Instructions to follow: Check each line of the entries. Copy the ones that contain the string "position".

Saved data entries
= = =

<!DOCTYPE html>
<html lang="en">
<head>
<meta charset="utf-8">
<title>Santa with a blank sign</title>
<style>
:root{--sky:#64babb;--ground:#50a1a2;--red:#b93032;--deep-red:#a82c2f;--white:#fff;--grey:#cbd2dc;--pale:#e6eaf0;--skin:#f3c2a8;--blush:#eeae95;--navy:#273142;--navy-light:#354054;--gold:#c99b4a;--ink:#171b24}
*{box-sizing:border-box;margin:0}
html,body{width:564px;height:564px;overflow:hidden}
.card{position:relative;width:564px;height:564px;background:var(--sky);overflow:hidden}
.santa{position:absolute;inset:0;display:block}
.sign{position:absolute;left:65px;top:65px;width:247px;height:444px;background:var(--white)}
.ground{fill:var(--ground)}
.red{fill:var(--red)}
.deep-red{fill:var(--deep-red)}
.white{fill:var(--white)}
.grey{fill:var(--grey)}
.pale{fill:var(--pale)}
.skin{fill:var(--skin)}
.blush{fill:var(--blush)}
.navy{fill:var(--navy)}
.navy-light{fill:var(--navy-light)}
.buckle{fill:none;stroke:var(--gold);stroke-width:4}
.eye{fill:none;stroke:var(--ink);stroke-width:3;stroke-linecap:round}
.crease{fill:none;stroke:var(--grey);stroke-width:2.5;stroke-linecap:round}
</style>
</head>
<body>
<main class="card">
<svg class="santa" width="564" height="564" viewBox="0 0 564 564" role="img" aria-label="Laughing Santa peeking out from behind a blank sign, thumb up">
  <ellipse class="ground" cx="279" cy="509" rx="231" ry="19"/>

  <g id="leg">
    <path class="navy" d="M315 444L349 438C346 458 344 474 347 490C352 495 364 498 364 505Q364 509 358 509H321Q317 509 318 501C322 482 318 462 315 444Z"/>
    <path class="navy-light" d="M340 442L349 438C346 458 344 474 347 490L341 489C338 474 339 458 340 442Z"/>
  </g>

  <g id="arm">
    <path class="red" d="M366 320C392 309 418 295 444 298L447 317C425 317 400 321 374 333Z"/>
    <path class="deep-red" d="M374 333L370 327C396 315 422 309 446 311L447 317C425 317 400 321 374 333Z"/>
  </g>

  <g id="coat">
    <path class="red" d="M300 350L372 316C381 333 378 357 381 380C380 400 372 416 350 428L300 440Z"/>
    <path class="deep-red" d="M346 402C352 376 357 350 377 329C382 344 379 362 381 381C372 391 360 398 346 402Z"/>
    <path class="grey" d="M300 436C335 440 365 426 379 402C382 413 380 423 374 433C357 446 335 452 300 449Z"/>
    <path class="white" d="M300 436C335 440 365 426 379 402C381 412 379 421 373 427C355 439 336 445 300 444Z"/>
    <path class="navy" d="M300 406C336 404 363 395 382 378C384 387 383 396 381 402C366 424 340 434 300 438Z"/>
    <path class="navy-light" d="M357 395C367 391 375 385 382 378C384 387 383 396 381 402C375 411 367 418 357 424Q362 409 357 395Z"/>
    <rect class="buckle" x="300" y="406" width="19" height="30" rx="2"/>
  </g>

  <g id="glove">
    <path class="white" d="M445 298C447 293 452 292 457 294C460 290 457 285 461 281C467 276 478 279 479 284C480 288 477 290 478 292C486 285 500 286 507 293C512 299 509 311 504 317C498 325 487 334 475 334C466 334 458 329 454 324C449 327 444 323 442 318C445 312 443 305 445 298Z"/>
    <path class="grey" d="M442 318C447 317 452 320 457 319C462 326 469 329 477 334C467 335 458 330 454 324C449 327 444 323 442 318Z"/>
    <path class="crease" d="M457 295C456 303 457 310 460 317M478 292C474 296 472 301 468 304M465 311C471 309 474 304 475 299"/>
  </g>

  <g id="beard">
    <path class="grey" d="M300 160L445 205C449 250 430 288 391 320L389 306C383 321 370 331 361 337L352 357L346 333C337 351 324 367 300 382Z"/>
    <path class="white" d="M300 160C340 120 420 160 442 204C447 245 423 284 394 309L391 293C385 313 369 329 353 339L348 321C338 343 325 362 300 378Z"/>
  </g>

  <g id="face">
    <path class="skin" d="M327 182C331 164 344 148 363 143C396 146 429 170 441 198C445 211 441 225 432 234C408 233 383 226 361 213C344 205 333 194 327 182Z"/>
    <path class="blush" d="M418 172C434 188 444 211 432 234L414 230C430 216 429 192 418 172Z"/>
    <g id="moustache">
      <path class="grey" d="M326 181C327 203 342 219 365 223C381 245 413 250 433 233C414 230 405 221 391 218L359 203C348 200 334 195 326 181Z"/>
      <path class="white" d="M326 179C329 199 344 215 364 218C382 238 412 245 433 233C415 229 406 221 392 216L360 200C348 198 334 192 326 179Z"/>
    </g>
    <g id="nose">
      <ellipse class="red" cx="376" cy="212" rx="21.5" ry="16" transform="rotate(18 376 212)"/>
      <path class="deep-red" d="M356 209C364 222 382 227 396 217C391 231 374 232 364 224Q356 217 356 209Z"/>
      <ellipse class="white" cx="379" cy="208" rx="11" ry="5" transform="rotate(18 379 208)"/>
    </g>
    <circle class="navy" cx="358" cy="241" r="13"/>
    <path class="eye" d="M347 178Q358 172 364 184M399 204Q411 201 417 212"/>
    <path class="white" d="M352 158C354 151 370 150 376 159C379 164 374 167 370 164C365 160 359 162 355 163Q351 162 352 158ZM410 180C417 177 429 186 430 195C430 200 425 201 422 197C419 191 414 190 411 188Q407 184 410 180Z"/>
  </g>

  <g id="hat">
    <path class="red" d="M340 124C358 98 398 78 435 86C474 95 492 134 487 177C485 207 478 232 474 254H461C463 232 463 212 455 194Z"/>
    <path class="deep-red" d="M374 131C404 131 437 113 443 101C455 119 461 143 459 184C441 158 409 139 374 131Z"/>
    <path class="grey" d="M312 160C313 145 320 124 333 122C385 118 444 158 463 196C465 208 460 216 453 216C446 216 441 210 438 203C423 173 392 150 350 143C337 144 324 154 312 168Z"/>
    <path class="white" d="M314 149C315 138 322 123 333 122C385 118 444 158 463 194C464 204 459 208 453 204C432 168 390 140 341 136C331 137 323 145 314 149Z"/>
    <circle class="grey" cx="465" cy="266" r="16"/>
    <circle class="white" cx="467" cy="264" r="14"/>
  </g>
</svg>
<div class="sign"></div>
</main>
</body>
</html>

= = =

Result of the exercise:
.card{position:relative;width:564px;height:564px;background:var(--sky);overflow:hidden}
.santa{position:absolute;inset:0;display:block}
.sign{position:absolute;left:65px;top:65px;width:247px;height:444px;background:var(--white)}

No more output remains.